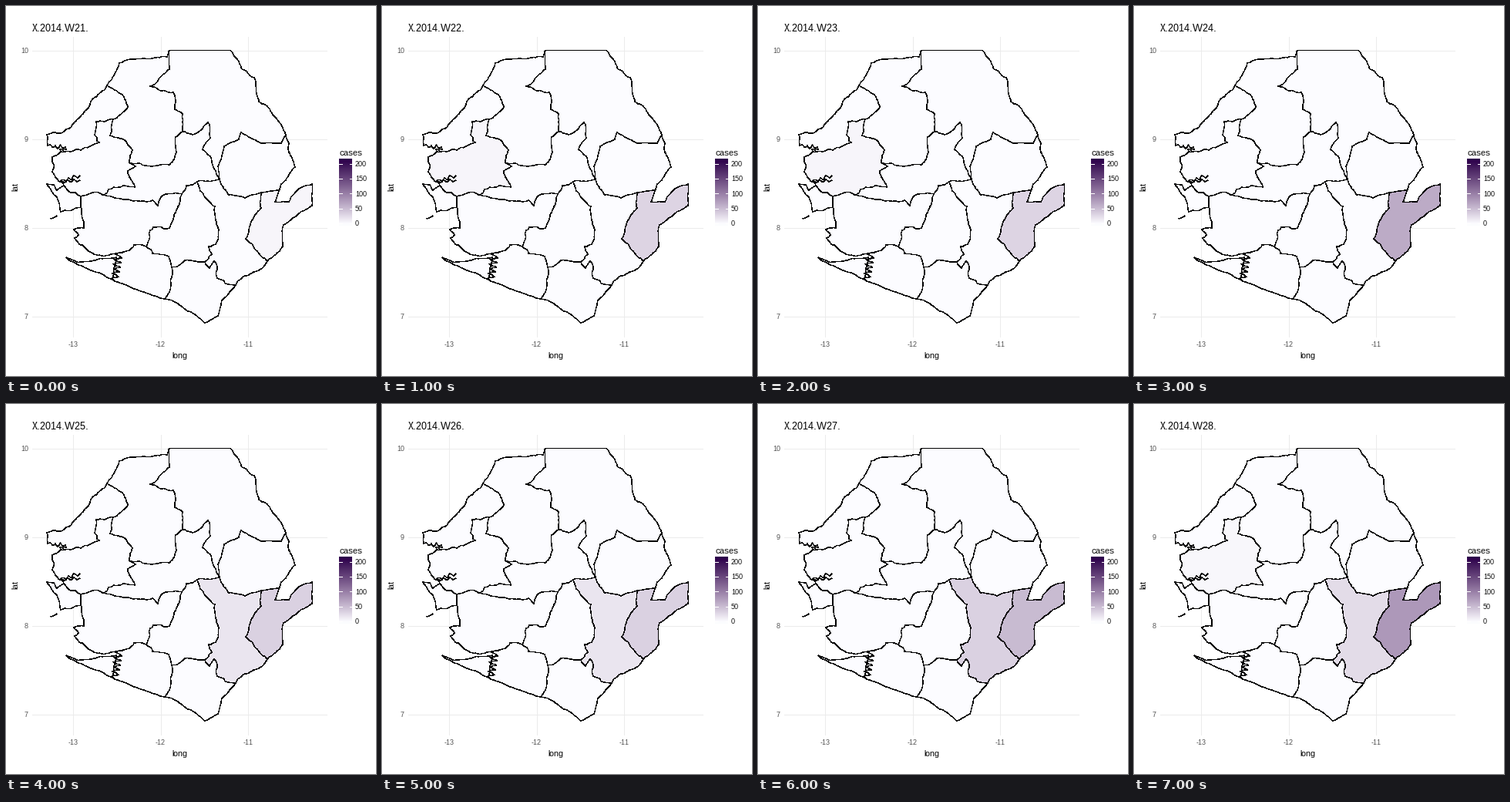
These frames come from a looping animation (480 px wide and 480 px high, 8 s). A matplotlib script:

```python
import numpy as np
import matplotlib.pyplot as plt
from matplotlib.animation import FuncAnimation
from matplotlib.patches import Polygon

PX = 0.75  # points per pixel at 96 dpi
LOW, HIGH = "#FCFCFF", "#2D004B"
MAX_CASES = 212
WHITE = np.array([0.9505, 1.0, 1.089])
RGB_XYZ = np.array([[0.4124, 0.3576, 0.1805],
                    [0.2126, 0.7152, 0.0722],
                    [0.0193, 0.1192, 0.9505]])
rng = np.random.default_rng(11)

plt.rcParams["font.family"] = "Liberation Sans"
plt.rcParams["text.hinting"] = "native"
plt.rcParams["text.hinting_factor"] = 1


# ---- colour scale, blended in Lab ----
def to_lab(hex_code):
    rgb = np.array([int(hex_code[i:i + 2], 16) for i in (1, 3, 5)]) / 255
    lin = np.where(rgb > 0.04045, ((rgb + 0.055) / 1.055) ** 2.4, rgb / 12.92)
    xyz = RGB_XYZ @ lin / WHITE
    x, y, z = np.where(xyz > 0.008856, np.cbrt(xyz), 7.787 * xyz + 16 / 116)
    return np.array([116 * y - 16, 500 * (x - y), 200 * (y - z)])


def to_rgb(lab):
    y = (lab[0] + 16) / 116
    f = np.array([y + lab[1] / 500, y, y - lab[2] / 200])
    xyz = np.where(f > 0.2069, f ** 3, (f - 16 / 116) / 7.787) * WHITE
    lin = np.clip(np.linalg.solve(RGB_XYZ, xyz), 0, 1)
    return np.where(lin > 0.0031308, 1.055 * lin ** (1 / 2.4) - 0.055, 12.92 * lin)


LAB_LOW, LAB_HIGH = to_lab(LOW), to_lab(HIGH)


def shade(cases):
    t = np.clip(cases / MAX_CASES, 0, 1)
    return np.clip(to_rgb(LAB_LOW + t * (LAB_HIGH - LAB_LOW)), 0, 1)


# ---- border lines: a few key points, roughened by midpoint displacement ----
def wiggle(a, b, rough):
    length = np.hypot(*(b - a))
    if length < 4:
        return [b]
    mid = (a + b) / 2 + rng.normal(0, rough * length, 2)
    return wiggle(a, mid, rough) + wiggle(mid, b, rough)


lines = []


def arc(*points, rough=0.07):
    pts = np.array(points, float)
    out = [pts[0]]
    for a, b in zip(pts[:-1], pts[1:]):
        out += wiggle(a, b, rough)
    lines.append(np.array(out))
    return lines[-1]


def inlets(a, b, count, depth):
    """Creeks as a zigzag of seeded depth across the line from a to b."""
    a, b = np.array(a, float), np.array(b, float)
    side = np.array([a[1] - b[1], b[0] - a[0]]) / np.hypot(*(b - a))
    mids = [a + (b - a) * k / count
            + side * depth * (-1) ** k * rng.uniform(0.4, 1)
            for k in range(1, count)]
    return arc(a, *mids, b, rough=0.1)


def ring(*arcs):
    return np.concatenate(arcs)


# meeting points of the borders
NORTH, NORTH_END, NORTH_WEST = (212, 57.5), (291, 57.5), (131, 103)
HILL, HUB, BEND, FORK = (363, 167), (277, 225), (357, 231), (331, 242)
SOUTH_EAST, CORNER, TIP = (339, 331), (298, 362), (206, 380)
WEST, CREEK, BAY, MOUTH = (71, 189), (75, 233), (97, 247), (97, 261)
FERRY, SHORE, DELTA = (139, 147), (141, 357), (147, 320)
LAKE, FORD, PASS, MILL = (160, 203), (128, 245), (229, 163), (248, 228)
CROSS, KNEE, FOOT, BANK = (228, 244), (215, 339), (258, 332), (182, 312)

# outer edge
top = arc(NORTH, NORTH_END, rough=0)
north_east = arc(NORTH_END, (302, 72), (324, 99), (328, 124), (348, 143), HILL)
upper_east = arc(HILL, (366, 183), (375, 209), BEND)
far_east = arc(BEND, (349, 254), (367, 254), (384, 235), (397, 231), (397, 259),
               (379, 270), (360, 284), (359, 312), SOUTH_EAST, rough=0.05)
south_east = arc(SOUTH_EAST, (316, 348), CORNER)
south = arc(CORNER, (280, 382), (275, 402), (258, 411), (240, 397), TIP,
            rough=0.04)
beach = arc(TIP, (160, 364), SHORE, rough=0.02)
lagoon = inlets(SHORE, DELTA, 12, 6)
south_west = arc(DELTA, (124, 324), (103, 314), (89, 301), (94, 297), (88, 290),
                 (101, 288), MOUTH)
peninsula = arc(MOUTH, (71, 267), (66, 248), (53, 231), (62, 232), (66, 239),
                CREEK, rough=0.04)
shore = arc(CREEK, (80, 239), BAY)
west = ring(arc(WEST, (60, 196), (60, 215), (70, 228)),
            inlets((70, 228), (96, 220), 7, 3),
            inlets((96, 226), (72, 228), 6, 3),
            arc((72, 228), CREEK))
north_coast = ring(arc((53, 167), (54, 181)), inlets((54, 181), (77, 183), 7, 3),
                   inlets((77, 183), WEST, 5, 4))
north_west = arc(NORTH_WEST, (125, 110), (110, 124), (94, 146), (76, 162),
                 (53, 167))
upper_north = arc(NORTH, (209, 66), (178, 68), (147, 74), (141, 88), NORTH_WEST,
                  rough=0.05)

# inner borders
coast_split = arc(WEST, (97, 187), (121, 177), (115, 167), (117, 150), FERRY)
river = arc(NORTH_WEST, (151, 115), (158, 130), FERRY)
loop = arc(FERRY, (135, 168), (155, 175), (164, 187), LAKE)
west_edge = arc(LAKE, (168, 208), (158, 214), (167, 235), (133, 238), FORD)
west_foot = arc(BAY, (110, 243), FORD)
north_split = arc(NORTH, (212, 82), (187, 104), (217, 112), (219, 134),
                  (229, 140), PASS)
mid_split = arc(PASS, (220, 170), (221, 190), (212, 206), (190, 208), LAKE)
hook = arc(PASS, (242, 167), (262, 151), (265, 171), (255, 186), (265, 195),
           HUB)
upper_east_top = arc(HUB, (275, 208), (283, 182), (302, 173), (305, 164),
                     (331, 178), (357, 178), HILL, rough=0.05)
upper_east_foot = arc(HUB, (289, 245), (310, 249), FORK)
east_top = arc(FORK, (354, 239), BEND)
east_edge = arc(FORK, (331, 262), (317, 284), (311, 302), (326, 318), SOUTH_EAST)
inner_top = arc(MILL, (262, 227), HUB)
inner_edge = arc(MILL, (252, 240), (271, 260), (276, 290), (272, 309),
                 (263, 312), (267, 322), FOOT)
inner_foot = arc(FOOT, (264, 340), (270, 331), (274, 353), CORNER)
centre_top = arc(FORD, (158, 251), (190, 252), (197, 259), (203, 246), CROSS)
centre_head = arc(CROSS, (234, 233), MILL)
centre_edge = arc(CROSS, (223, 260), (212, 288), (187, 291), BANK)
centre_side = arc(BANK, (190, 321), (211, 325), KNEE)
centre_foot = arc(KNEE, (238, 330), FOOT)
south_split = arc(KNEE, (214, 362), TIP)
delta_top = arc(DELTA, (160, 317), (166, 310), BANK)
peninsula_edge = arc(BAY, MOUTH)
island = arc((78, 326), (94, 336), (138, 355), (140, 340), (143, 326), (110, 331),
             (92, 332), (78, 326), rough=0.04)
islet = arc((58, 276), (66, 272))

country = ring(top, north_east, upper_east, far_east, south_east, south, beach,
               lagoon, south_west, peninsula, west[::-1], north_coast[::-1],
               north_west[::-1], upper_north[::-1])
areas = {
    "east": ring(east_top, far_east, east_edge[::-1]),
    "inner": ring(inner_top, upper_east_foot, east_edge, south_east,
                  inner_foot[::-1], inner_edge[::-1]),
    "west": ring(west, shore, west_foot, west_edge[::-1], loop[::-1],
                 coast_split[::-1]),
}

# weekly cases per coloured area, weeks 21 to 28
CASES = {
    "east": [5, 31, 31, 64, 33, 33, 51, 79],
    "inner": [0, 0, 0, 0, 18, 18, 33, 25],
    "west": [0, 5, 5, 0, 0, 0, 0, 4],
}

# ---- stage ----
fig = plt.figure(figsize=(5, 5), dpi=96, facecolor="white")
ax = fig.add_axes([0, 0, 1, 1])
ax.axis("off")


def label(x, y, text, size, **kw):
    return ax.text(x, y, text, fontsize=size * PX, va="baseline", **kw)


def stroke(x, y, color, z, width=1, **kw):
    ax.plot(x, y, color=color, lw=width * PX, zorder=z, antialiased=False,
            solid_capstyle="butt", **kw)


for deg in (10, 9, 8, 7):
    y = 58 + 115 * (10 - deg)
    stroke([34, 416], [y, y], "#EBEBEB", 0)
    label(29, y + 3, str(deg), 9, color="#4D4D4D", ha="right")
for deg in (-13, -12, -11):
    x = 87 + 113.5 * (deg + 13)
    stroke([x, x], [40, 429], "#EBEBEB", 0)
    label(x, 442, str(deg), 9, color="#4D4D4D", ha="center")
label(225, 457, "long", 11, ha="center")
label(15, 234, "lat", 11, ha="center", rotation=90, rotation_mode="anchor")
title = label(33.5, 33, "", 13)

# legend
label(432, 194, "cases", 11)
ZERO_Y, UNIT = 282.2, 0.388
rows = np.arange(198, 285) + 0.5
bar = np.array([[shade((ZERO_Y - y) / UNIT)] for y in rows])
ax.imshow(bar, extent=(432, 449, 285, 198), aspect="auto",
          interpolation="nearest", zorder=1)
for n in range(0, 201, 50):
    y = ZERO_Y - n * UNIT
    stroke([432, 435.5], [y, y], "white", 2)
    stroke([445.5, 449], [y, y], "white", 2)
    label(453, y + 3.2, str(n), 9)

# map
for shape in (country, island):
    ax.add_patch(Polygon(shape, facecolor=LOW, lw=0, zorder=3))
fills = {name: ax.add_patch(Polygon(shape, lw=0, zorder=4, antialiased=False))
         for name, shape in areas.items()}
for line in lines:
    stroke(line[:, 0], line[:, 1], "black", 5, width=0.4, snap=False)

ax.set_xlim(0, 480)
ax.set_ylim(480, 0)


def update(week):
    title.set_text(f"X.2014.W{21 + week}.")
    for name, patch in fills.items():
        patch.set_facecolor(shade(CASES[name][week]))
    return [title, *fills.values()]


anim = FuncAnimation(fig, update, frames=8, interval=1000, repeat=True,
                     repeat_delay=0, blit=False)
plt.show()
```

- - - - -

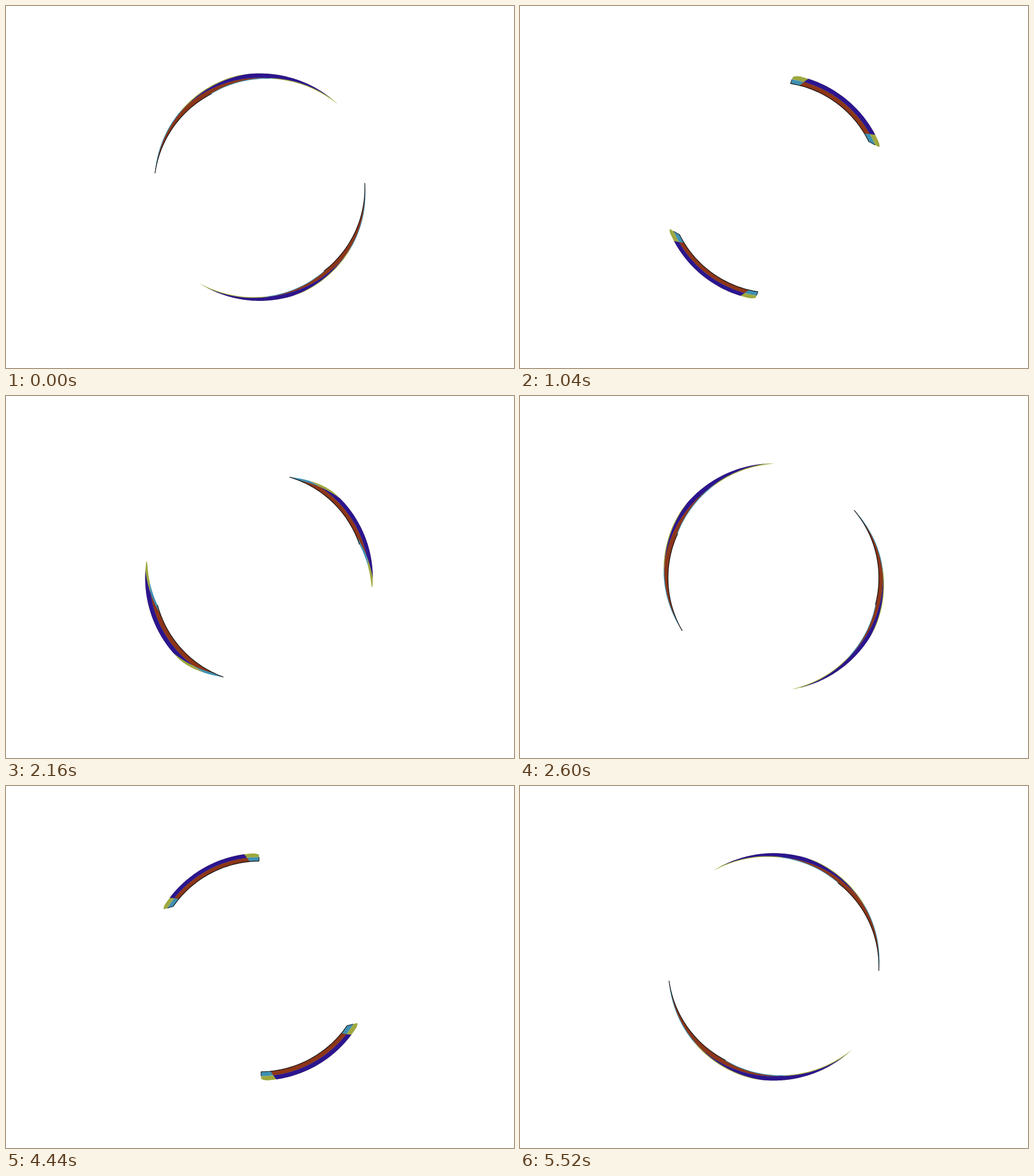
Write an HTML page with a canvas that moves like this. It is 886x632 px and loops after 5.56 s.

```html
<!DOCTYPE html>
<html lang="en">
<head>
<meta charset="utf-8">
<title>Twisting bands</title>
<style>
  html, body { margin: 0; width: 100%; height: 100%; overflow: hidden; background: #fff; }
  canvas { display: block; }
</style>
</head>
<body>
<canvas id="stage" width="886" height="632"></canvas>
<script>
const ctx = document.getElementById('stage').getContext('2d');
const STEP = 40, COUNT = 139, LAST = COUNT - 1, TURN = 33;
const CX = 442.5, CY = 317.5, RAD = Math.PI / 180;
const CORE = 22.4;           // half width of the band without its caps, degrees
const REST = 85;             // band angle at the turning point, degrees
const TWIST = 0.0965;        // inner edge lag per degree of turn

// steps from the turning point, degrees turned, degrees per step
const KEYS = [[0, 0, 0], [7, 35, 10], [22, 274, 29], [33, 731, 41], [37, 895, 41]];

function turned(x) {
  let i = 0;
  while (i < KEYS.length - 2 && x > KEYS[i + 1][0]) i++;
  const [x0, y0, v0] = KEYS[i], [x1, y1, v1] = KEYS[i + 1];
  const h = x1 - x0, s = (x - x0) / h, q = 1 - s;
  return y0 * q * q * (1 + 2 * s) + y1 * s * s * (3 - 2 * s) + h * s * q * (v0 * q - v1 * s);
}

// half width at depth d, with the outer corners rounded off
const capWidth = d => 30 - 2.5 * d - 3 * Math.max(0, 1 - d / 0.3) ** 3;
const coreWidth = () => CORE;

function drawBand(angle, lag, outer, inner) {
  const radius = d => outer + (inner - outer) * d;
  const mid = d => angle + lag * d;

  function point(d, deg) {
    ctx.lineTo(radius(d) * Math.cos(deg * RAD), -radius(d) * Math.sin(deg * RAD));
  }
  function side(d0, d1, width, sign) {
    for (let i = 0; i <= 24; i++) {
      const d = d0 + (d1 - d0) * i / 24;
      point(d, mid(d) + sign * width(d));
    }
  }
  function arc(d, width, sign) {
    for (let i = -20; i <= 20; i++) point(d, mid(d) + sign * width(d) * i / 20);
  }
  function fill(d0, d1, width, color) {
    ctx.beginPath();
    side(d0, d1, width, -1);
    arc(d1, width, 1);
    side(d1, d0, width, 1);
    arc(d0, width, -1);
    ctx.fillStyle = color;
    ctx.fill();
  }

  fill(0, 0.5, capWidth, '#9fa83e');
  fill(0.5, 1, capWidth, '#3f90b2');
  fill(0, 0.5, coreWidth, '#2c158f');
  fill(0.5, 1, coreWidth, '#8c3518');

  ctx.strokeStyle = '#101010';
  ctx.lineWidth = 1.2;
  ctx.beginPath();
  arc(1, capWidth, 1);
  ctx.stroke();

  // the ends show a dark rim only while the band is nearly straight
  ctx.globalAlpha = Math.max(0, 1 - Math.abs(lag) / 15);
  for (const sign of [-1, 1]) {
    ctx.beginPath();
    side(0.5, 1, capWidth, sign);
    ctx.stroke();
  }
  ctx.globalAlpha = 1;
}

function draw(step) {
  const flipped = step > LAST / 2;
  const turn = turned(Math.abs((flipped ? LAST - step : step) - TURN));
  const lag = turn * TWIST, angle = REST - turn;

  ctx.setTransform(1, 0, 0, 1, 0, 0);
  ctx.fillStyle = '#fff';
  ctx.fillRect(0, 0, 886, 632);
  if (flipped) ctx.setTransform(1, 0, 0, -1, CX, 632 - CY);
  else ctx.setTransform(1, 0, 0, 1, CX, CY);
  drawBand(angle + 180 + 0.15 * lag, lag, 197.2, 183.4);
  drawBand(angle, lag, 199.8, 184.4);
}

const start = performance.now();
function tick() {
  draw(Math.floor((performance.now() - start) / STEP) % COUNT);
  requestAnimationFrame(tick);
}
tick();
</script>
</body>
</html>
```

- - - - -

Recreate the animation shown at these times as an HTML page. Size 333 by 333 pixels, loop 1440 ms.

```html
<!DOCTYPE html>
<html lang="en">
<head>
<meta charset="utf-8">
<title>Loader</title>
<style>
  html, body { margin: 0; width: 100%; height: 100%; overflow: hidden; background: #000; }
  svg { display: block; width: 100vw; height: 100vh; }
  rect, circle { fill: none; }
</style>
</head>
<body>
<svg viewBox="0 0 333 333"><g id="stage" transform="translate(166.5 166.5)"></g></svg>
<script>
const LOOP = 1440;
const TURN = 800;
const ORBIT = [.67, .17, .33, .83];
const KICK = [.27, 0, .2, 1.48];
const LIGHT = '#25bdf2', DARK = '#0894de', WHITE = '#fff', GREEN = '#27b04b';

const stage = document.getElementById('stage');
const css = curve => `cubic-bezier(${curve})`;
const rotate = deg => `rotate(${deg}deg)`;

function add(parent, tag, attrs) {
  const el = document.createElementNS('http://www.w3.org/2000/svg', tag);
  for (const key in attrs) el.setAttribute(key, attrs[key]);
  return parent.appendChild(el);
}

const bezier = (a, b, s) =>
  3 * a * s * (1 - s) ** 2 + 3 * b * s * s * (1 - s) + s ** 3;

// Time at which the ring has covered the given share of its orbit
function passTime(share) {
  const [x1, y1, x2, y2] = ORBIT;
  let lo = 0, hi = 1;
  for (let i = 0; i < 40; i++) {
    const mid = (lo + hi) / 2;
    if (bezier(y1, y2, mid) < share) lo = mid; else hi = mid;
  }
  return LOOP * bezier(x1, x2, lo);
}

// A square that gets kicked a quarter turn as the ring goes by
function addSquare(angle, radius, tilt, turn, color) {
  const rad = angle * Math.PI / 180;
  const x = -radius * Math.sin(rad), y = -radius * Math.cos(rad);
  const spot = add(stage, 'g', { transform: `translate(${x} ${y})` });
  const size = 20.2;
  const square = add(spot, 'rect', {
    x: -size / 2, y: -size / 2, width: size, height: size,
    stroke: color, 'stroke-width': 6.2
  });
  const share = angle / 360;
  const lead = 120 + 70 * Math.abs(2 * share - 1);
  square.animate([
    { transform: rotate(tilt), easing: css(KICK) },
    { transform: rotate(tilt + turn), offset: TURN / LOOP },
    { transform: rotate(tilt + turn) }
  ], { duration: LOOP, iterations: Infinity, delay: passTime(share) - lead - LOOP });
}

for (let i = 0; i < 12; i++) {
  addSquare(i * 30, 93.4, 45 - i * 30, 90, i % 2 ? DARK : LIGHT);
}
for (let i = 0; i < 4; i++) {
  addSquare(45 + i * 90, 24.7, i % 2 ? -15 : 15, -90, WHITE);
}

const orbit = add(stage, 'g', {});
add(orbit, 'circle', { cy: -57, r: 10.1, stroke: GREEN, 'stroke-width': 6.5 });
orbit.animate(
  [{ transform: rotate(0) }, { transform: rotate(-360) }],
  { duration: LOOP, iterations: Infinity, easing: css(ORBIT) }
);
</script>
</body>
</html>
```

- - - - -

*What you should do*. Every line in the listing that holds "False" belongs in the answer.

*Exercise result*.
    ax.plot(x, y, color=color, lw=width * PX, zorder=z, antialiased=False,
fills = {name: ax.add_patch(Polygon(shape, lw=0, zorder=4, antialiased=False))
    stroke(line[:, 0], line[:, 1], "black", 5, width=0.4, snap=False)
                     repeat_delay=0, blit=False)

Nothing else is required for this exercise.